Paying Private Mortgage Insurance

If you’re thinking of taking out a conventional mortgage, but don’t have a 20% down payment, there’s good news for you: you can get a mortgage with less than 20% down.

It’s important to know, though, that private mortgage insurance (PMI) is often a requirement for homebuyers who are paying less than 20% down on a conventional loan.

For many people, the cost of PMI is worth the benefits of owning a home. Understanding the costs associated with PMI will help homebuyers be prepared for their upcoming mortgage expenses.

So, how much does PMI cost? Fees vary, depending on the down payment amount and the homebuyer’s credit score. If you have a 15% down payment and an excellent credit score, for instance, your PMI costs will most likely be less than a homebuyer who has only a 5% down payment and an average credit score.

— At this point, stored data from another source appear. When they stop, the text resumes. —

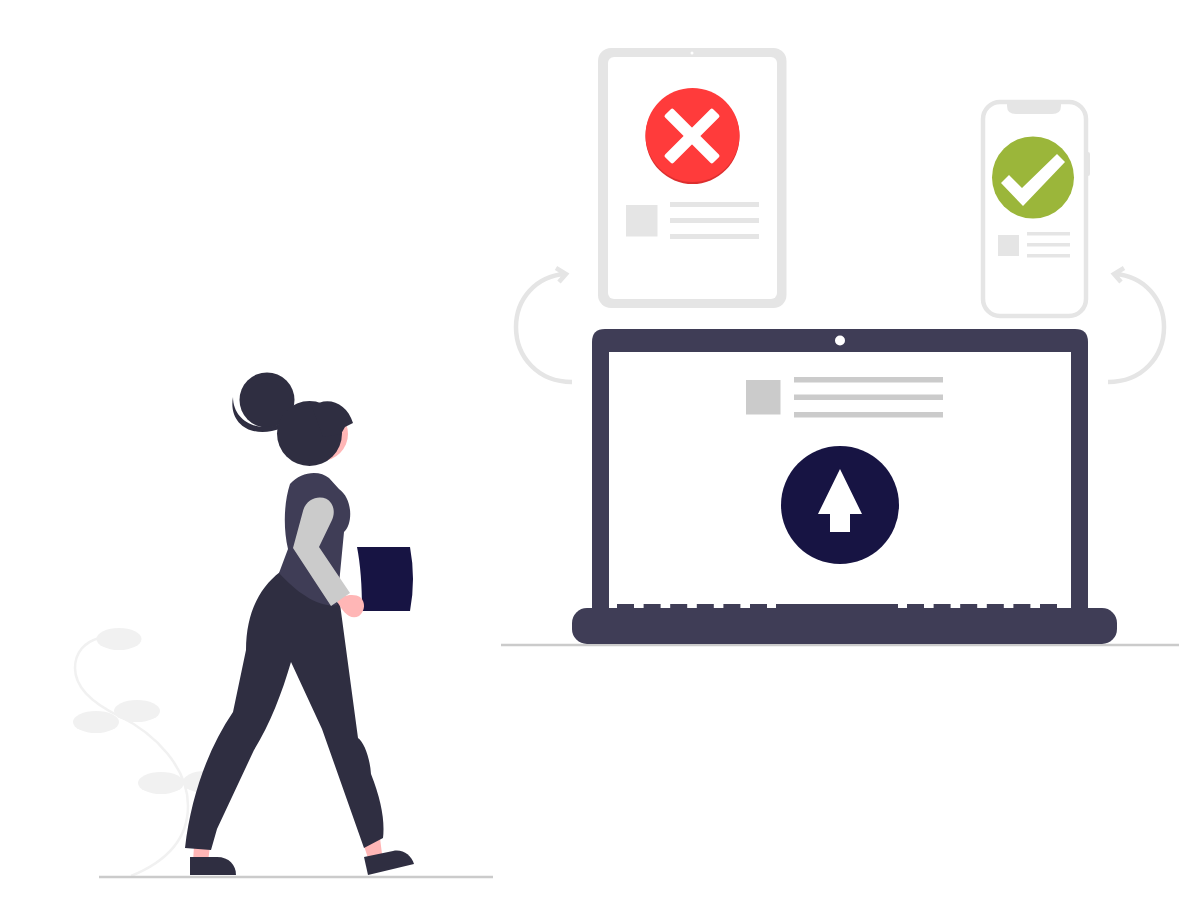
<!DOCTYPE html>
<html lang="en">
<head>
<meta charset="utf-8">
<title>Upload between devices</title>
<style>
:root {
  --paper: #ffffff;
  --ink: #2f2e41;
  --slate: #3f3d56;
  --navy: #171443;
  --grey: #cbcbcb;
  --pale: #e5e5e5;
  --leaf: #f1f1f1;
  --skin: #ffb6b6;
  --red: #ff3b3b;
  --red-edge: #dc2f2f;
  --green: #9bb63a;
}
html, body { margin: 0; background: var(--paper); overflow: hidden; }
svg { display: block; width: 1200px; height: 906px; }
.paper { fill: var(--paper); }
.ink { fill: var(--ink); }
.slate { fill: var(--slate); }
.navy { fill: var(--navy); }
.grey { fill: var(--grey); }
.pale { fill: var(--pale); }
.leaf { fill: var(--leaf); }
.skin { fill: var(--skin); }
.red { fill: var(--red); }
.red-edge { fill: var(--red-edge); }
.green { fill: var(--green); }
.ground { stroke: var(--grey); stroke-width: 2.5; }
.stem { fill: none; stroke: var(--leaf); stroke-width: 2.5; }
.arrow { fill: none; stroke: var(--pale); stroke-width: 4.5; }
.frame { fill: var(--paper); stroke: var(--pale); }
</style>
</head>
<body>
<svg viewBox="0 0 1200 906" role="img" aria-label="A woman carrying a folder walks towards a laptop that sends content to a tablet and a phone">
  <defs>
    <g id="key-row">
      <rect width="17" height="6"/>
      <rect x="26.6" width="17" height="6"/>
      <rect x="53.2" width="17" height="6"/>
      <rect x="79.8" width="17" height="6"/>
      <rect x="106.4" width="17" height="6"/>
      <rect x="133" width="17" height="6"/>
    </g>
  </defs>

  <g id="plant">
    <path class="stem" d="M131 876C168 861 188 838 188 806C188 768 156 734 119 716C92 703 75 687 75 668C75 652 85 642 99 638"/>
    <g class="leaf">
      <ellipse cx="119" cy="639" rx="22.5" ry="11"/>
      <ellipse cx="137" cy="711" rx="23" ry="11"/>
      <ellipse cx="96" cy="722" rx="23" ry="11"/>
      <ellipse cx="161" cy="783" rx="23" ry="11"/>
      <ellipse cx="205" cy="782" rx="22" ry="11"/>
    </g>
  </g>

  <g id="tablet">
    <rect class="pale" x="598" y="48" width="188.500" height="260" rx="13"/>
    <rect class="paper" x="608" y="57" width="169" height="242" rx="6"/>
    <circle class="paper" cx="692" cy="53" r="1.500"/>
    <g class="pale">
      <rect x="626" y="205" width="31.500" height="31.500"/>
      <rect x="670" y="202" width="89" height="5"/>
      <rect x="670" y="218" width="89" height="5"/>
      <rect x="670" y="234" width="89" height="5"/>
    </g>
    <ellipse class="red-edge" cx="692.500" cy="136.500" rx="47" ry="47.500"/>
    <ellipse class="red" cx="692.500" cy="135" rx="47" ry="47"/>
    <g class="paper" transform="translate(692 136) rotate(45)">
      <rect x="-34" y="-6" width="68" height="12" rx="2"/>
      <rect x="-6" y="-34" width="12" height="68" rx="2"/>
    </g>
  </g>

  <g id="phone">
    <rect class="pale" x="1086" y="152" width="4" height="24" rx="2"/>
    <rect class="frame" x="983" y="102" width="103" height="214" rx="17" stroke-width="4.500"/>
    <path class="pale" d="M1007 102H1061V106Q1061 114 1052 114H1016Q1007 114 1007 106Z"/>
    <g class="pale">
      <rect x="998" y="235" width="21" height="21"/>
      <rect x="1027" y="232" width="43" height="3.500"/>
      <rect x="1027" y="243" width="43" height="3.500"/>
      <rect x="1027" y="254" width="43" height="3.500"/>
    </g>
    <circle class="green" cx="1033" cy="177.500" r="41"/>
    <path class="paper" d="M1001 183L1009 175L1022 188L1057 154L1065 162L1023 206Z"/>
  </g>

  <g id="transfer-arrows" class="arrow">
    <path d="M572 382C538 382 516 357 516 327C516 299 536 276 565 274M556 268L566 274L559 282"/>
    <path d="M1108 382C1142 382 1164 357 1164 327C1164 299 1144 276 1115 274M1124 268L1114 274L1121 282"/>
  </g>

  <g id="laptop">
    <line class="ground" x1="501" y1="645" x2="1179" y2="645"/>
    <path class="slate" d="M592 612V342Q592 329 605 329H1075Q1088 329 1088 342V612Z"/>
    <rect class="paper" x="609" y="352" width="462" height="256"/>
    <circle class="paper" cx="840" cy="340.500" r="5"/>
    <g class="slate">
      <use href="#key-row" x="617" y="604"/>
      <use href="#key-row" x="907" y="604"/>
      <rect x="776" y="604" width="122" height="6"/>
      <rect x="572" y="608" width="545" height="36" rx="15"/>
    </g>
    <g class="grey">
      <rect x="746" y="380" width="34.500" height="34.500"/>
      <rect x="794" y="377" width="149" height="5.500"/>
      <rect x="794" y="394.500" width="149" height="5.500"/>
      <rect x="794" y="412" width="149" height="5.500"/>
    </g>
    <circle class="navy" cx="840" cy="505" r="59"/>
    <path class="paper" d="M840 469L862 514H850V532H830V514H818Z"/>
  </g>

  <g id="woman">
    <line class="ground" x1="99" y1="877" x2="493" y2="877"/>
    <path class="skin" d="M194 846H210L208 862H193ZM364 846L380 838L382 854L368 858Z"/>
    <path class="ink" d="M190 857H217C229 857 236 865 236 875H190Z"/>
    <path class="ink" d="M364 857L393 851C403 849 411 855 414 864L368 875Z"/>
    <path class="ink" d="M280 572C259 588 246 614 246 650L233 712C208 749 191 796 185 848L211 850L217 829L254 750C270 724 282 693 291 662L322 729L364 848L383 838Q386 812 371 774C370 758 364 742 358 738L340 604Z"/>
    <path class="slate" d="M290 484C301 471 320 470 329 478L339 489C353 499 353 524 344 532L337 605C320 608 298 594 279 573L288 549C283 528 284 502 290 484Z"/>
    <path class="navy" d="M357 547H410Q416 579 410 611H362Q362 572 357 547Z"/>
    <path class="skin" d="M337 601C340 595 355 593 360 597C366 602 365 611 359 616C350 621 342 611 337 601Z"/>
    <path class="grey" d="M303 511C307 496 325 494 331 503C335 509 334 515 332 520L319 547L350 593L331 606L293 548Z"/>
    <circle class="skin" cx="321" cy="434" r="27"/>
    <circle class="ink" cx="267" cy="400" r="27.500"/>
    <path class="ink" d="M233 397C228 424 252 440 282 428L280 424C256 433 233 420 233 397Z"/>
    <circle class="ink" cx="309.500" cy="433.500" r="32.500"/>
    <path class="ink" d="M312 407C326 395 347 402 353 423L345 427L341 434L323 437Z"/>
  </g>
</svg>
</body>
</html>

Typically, PMI fees range from 0.3 to 1.5% of the original loan amount, per year. So, for example, if you take out a $300,000 mortgage, your PMI costs may range from $900 to $4,500 per year (or roughly $75 to $375 per month). Most PMI is paid monthly by the borrower, but there are other options.

You may be thinking, “Why would I want to pay that?”

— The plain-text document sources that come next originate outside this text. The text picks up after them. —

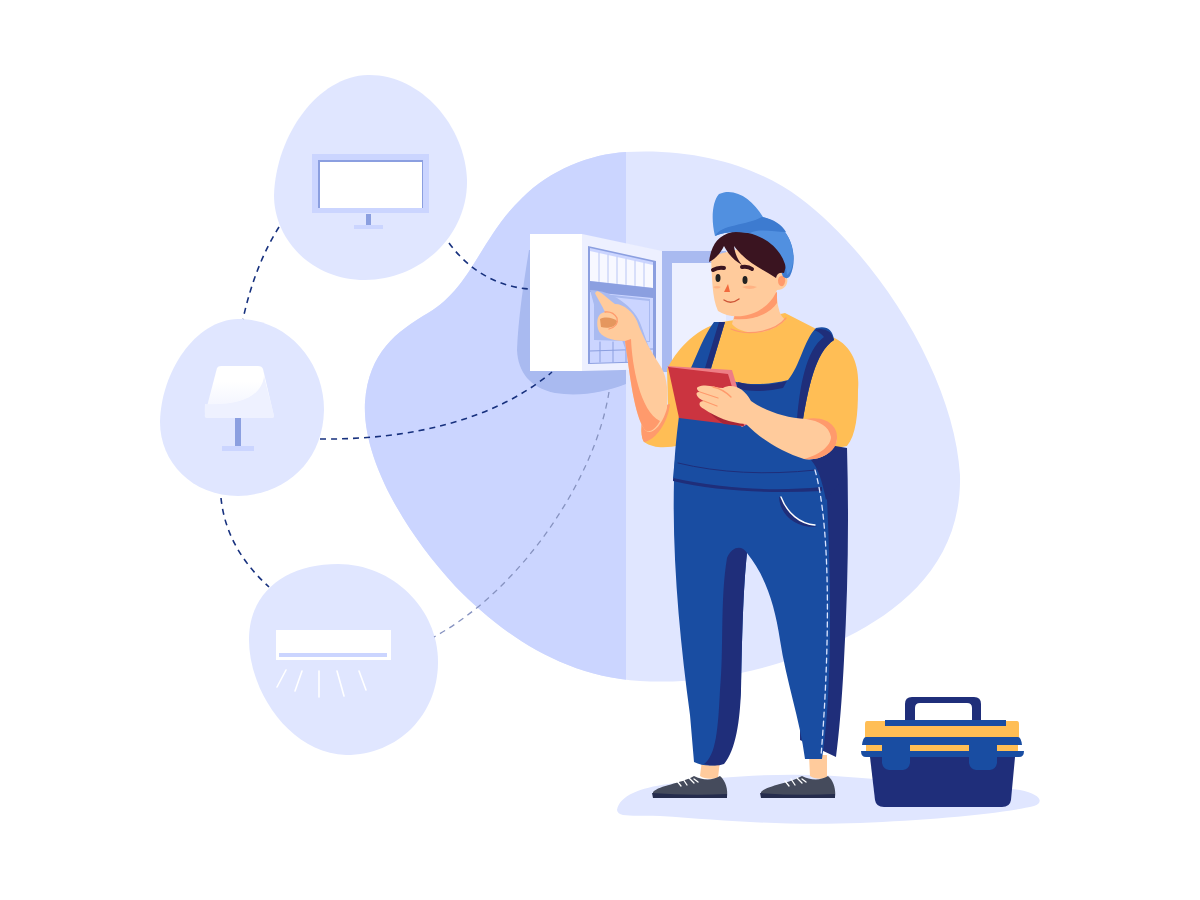
<!DOCTYPE html>
<html lang="en">
<head>
<meta charset="utf-8">
<title>Electrician at a fuse box</title>
<style>
:root {
  --mist: #e0e6ff;
  --wall: #cbd5ff;
  --steel: #a9baf0;
  --slate: #8b9fe0;
  --blue: #194da2;
  --navy: #1f2e7a;
  --ink: #17317e;
  --cap: #5190e0;
  --cap-dark: #3d7bd0;
  --yellow: #ffbe55;
  --skin: #ffcb9c;
  --blush: #ff9a6c;
  --red: #cb3440;
  --hair: #3a1420;
  --shoe: #454b5c;
}
html, body { margin: 0; background: #fff; overflow: hidden; }
svg { display: block; width: 1200px; height: 900px; }
.mist { fill: var(--mist); }
.wall { fill: var(--wall); }
.steel { fill: var(--steel); }
.slate { fill: var(--slate); }
.white { fill: #fff; }
.blue { fill: var(--blue); }
.navy { fill: var(--navy); }
.yellow { fill: var(--yellow); }
.skin { fill: var(--skin); }
.blush { fill: var(--blush); }
.hair { fill: var(--hair); }
.red { fill: var(--red); }
.line { fill: none; stroke-linecap: round; }
.wire { fill: none; stroke: var(--ink); stroke-width: 1.6; stroke-dasharray: 6 5; }
.wire.faint { stroke: #8793c0; stroke-width: 1.3; }
</style>
</head>
<body>
<svg viewBox="0 0 1200 900" role="img" aria-label="An electrician points at an open fuse box wired to a screen, a lamp and an air conditioner">
  <defs>
    <path id="room" d="M626 152C700 148 760 168 800 198C880 258 955 380 960 475C962 560 905 608 847 637C780 668 710 685 640 681C560 676 500 632 455 586C400 526 362 455 365 402C369 352 396 332 428 313C472 287 480 238 522 198C550 170 590 154 626 152Z"/>
    <clipPath id="room-clip"><use href="#room"/></clipPath>
    <linearGradient id="shade-fade" x1="0" y1="0" x2="0" y2="1">
      <stop offset="0.3" stop-color="#fff"/><stop offset="1" stop-color="#eef1ff"/>
    </linearGradient>
    <g id="shoe">
      <path fill="var(--shoe)" d="M653 792C660 785 680 784 694 776C702 780 712 781 720 776C726 781 728 790 727 797H653Z"/>
      <path fill="#252c4d" d="M652 793Q690 796 727 794V798H653Z"/>
      <path class="line" stroke="#fff" stroke-width="1.3" d="M677 781L681 786M683 779L687 785M689 778L694 783M694 779L698 782"/>
    </g>
  </defs>

  <g id="background">
    <use href="#room" class="mist"/>
    <rect class="wall" x="360" y="140" width="266" height="550" clip-path="url(#room-clip)"/>
    <path class="mist" d="M617 810C620 795 640 788 668 784C740 774 800 772 862 778C930 784 985 785 1020 790C1040 794 1045 802 1034 806C1000 814 930 820 860 823C780 826 720 820 660 816C635 815 618 818 617 810Z"/>
  </g>

  <g id="screen">
    <path class="mist" d="M368 75C420 74 465 125 467 180C468 232 425 279 365 280C312 280 274 240 274 195C276 135 318 76 368 75Z"/>
    <rect class="wall" x="312" y="154" width="117" height="59"/>
    <rect class="slate" x="318" y="160" width="105" height="48"/>
    <rect class="white" x="320" y="162" width="102" height="46"/>
    <rect class="slate" x="366" y="214" width="5" height="11"/>
    <rect class="wall" x="354" y="225" width="29" height="4"/>
  </g>

  <g id="lamp">
    <path class="mist" d="M238 319C288 319 324 362 324 410C323 462 285 495 238 496C192 496 160 462 160 422C161 372 195 320 238 319Z"/>
    <path fill="url(#shade-fade)" d="M217 368Q218 366 221 366H258Q262 366 263 369L274 416Q274 418 271 418H207Q204 418 205 414Z"/>
    <path fill="#eef1ff" d="M264 376L274 416Q274 418 271 418H207Q204 418 205 404C240 406 262 396 264 376Z"/>
    <rect class="slate" x="235" y="418" width="6" height="28"/>
    <rect class="wall" x="222" y="446" width="32" height="5"/>
  </g>

  <g id="air-conditioner">
    <path class="mist" d="M338 564C392 564 438 608 438 662C438 715 398 755 346 755C290 754 248 690 249 638C250 590 288 564 338 564Z"/>
    <rect class="white" x="276" y="630" width="115" height="30"/>
    <rect class="wall" x="279" y="653" width="108" height="4"/>
    <path class="line" stroke="#fff" stroke-width="1.6" d="M286 670L277 687M302 671L295 691M319 671V697M337 671L344 696M359 671L366 690"/>
  </g>

  <g id="fuse-box">
    <path class="steel" d="M529 250C524 280 518 320 517 350C518 372 530 388 555 393C580 397 605 392 626 384V250Z"/>
    <path class="steel" d="M662 251H726V372H662Z"/>
    <path fill="#edf0ff" d="M672 263H726V372H672Z"/>
    <path class="white" d="M530 234H582V371H530Z"/>
    <path fill="#edf0ff" d="M582 234L662 251V369L582 371Z"/>
    <path class="slate" d="M588 246L656 261V362L588 364Z"/>
    <path class="wall" d="M590 248L653 262V361L590 363Z"/>
    <path fill="#f7f8ff" d="M590 251L653 265V288L590 281Z"/>
    <path class="line" stroke="#b9c6f4" stroke-width="1" d="M599 253V282M608 255V283M617 257V284M626 259V285M635 261V286M644 263V287"/>
    <path class="slate" d="M590 281L653 288V298L590 292Z"/>
    <path class="steel" d="M594 293L650 299V342L594 340Z"/>
    <path class="wall" d="M612 297L649 301V341L612 339Z"/>
    <path class="line" stroke="#8b9fe0" stroke-width="1" d="M590 351L653 349M600 342V362M613 342V362M626 342V362M639 343V361"/>
    <path class="steel" d="M590 290C610 290 636 306 642 328L654 362L630 362L622 340C604 342 596 330 596 312Z"/>
  </g>

  <g id="wires">
    <path class="wire" d="M279 227Q255 265 243 319"/>
    <path class="wire" d="M221 498Q226 548 269 587"/>
    <path class="wire" d="M320 439C410 440 495 420 552 372"/>
    <path class="wire" stroke-width="1.3" d="M449 243C470 272 500 287 529 289"/>
    <path class="wire faint" d="M609 392C595 480 520 590 434 637"/>
  </g>

  <g id="toolbox">
    <path class="navy" d="M905 722V704Q905 697 912 697H974Q981 697 981 704V722H972V708Q972 703 967 703H920Q915 703 915 708V722Z"/>
    <path class="yellow" d="M867 721H1017Q1019 721 1019 724V738H865V724Q865 721 867 721Z"/>
    <rect class="blue" x="885" y="720" width="121" height="6"/>
    <path class="blue" d="M866 737H1018Q1021 737 1022 745H862Q863 737 866 737Z"/>
    <rect class="yellow" x="866" y="745" width="152" height="6"/>
    <path class="blue" d="M861 751H1024Q1024 757 1019 757H866Q861 757 861 751Z"/>
    <path class="navy" d="M870 757H1015L1011 800Q1010 807 1002 807H884Q876 807 875 800Z"/>
    <path id="latch" class="blue" d="M882 739H910V763Q909 769 903 770H889Q883 769 882 763Z"/>
    <use href="#latch" x="87"/>
  </g>

  <g id="electrician">
    <g id="feet">
      <path class="skin" d="M702 760H720L718 778Q706 780 700 776ZM809 755H827V778Q816 780 810 776Z"/>
      <use href="#shoe"/>
      <use href="#shoe" x="108"/>
    </g>

    <g id="pointing-arm">
      <path class="yellow" d="M722 322C692 330 676 352 667 369L668 405L645 412C640 425 641 438 644 442C654 449 668 448 680 445L720 400Z"/>
      <path class="blush" d="M644 410C640 425 641 438 644 442C656 440 668 422 670 404Z"/>
      <path class="skin" d="M597 291C602 292 610 301 615 304C624 304 633 312 637 321C642 336 652 353 661 367C668 378 668 395 667 408C663 424 652 437 645 430C634 415 630 375 625 341C612 341 600 337 598 329C596 320 598 313 605 312C602 305 597 298 595 293Z"/>
      <path class="blush" d="M625 341C630 375 634 415 645 430C650 434 656 428 660 421C640 411 632 365 631 339Z"/>
      <path fill="#e5975e" d="M600 319C606 316 613 318 617 321C617 327 608 329 601 327Z"/>
      <path class="line" stroke="var(--blush)" stroke-width="1.3" d="M605 312Q613 311 617 318Q619 326 609 329"/>
    </g>

    <g id="shirt">
      <path class="yellow" d="M722 322C740 318 765 318 785 313L830 336C852 344 860 365 858 390C858 415 856 435 847 446L800 455L690 430C688 400 690 350 722 322Z"/>
      <path class="blush" d="M831 338C812 352 806 385 802 420L798 420C798 385 808 350 828 337Z"/>
    </g>

    <g id="overalls">
      <path class="navy" d="M800 440L847 448C849 520 848 590 844 660C842 700 839 735 836 757L800 740Z"/>
      <path class="blue" d="M679 416C676 440 674 460 674 480C672 560 680 640 690 715L694 762Q706 768 722 764C735 748 738 725 741 690C742 640 743 590 747 553C765 575 775 605 780 640C786 680 800 720 805 759H822C833 690 831 570 826 480C822 465 818 452 814 440L797 418L690 412Z"/>
      <path class="navy" d="M747 553C742 545 732 546 727 558C720 600 724 650 720 690C718 730 716 755 704 764Q715 767 724 764C736 750 740 720 741 690C742 640 743 590 747 553Z"/>
      <path class="blue" d="M714 322H725L710 372C735 387 765 386 788 380C800 366 804 340 816 328Q832 324 834 340C815 352 808 390 802 425L828 460C824 475 824 482 822 489C770 492 715 488 673 478C675 455 679 435 681 412L690 370C697 355 704 335 714 322Z"/>
      <path class="navy" d="M725 322L711 368L705 368L719 322ZM814 330Q830 326 834 340C815 352 808 390 803 420L797 419C800 385 806 350 824 337Q820 332 814 330Z"/>
      <path class="navy" d="M738 382C758 388 778 383 787 381L783 388C765 392 748 392 736 388ZM673 478C720 488 770 492 822 487V491C770 494 715 491 673 481Z"/>
      <path class="navy" d="M811 460C818 468 822 480 826 500L842 480L847 448Z"/>
      <path class="line" stroke="var(--navy)" stroke-width="1" d="M678 463Q740 478 816 470"/>
      <path class="navy" d="M779 497C780 515 795 528 817 527C797 522 786 510 781 497Z"/>
      <path class="line" stroke="#fff" stroke-width="1.4" d="M781 497C787 513 800 524 815 525"/>
      <path class="line" stroke="#dce5ff" stroke-width="1.3" stroke-dasharray="5 4" d="M815 470C832 530 829 660 821 756"/>
    </g>

    <g id="head">
      <path class="skin" d="M735 312L777 298Q778 314 785 320C770 336 742 336 732 324Z"/>
      <path class="blush" d="M734 319C752 321 770 314 777 303L777 292L735 312Z"/>
      <path class="line" stroke="var(--blush)" stroke-width="1.3" d="M731 329C750 337 776 331 786 318"/>
      <path class="skin" d="M711 256C712 277 712 298 718 311C736 323 768 314 777 290C787 290 790 280 785 274L775 240Z"/>
      <path class="blush" d="M778 280Q779 275 784 276Q787 281 783 286Q778 287 778 280Z"/>
      <path fill="var(--cap-dark)" d="M760 217C790 222 800 255 790 276C787 280 783 278 782 274L770 236Z"/>
      <path class="hair" d="M709 262C711 246 717 236 732 232C755 229 780 240 786 256C787 264 785 270 784 273Q777 272 776 278C760 268 746 262 734 246C735 253 737 259 742 265C733 260 727 252 724 246C720 254 715 259 709 262Z"/>
      <path fill="var(--cap)" d="M715 236C711 220 712 202 719 194C735 187 752 199 763 217C782 222 795 240 793 262C792 269 790 273 787 275C786 255 771 238 748 233C735 231 724 232 715 236Z"/>
      <path fill="var(--cap-dark)" d="M715 236C722 224 745 226 762 217C774 219 782 225 786 232C774 232 760 228 750 233C735 231 724 232 715 236Z"/>
      <path class="line" stroke="var(--hair)" stroke-width="4" d="M713 270Q718 267 724 268M742 267Q748 266 752 269"/>
      <ellipse cx="718" cy="278" rx="2.5" ry="4" fill="#222"/>
      <ellipse cx="745" cy="280" rx="2.5" ry="4" fill="#222"/>
      <path fill="#f26a3d" d="M728 284L730 292H724Z"/>
      <path class="line" stroke="#ce5638" stroke-width="1.4" d="M724 300Q731 305 739 299"/>
      <path class="blush" opacity=".5" d="M742 287Q750 284 757 287Q750 291 742 287ZM713 287Q717 285 721 287Q717 290 713 287Z"/>
    </g>

    <g id="tablet">
      <path fill="#ee7d85" d="M667 366L732 370L748 424L742 427Z"/>
      <path class="red" d="M668 367L728 374L744 426L679 418Z"/>
      <path fill="#a92535" d="M704 400L738 403L744 426L724 424C714 418 706 411 704 400Z"/>
    </g>

    <g id="holding-arm">
      <path class="skin" d="M698 387C706 383 716 388 723 388C733 383 744 388 751 401C765 411 785 418 806 419C825 418 838 427 837 441C832 455 818 461 804 459C782 452 762 440 746 424C730 423 716 417 704 409C697 405 699 401 704 401C696 398 694 391 700 392C697 390 696 388 698 387Z"/>
      <path class="blush" d="M806 419C829 415 841 429 836 444C832 454 818 461 804 459C819 455 831 446 831 437C829 426 819 421 806 419Z"/>
      <path class="line" stroke="var(--blush)" stroke-width="1.3" d="M700 392L718 398M704 401L717 406M713 387Q723 389 731 397"/>
    </g>
  </g>
</svg>
</body>
</html>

Because interest rates are low, historically speaking, it may be financially beneficial to obtain a mortgage now, while you can lock in a lower rate. Even with the additional cost of PMI each month, this could still be more affordable than waiting several years to save for a 20% down payment and ending up with a higher mortgage interest rate.

As far as the actual act of paying for your PMI, you won’t have to worry about doing any of the work. In most cases, you will pay for PMI as part of your total loan payment, which also includes the mortgage principal, interest, and taxes. Your lender will take care of getting the money to the private mortgage insurer.

At the end of the day, it’s all about weighing the pros and cons of PMI. Speaking with an experienced loan professional will help you learn more about your options. Regardless of your decision, it’s never too early to begin planning for homeownership.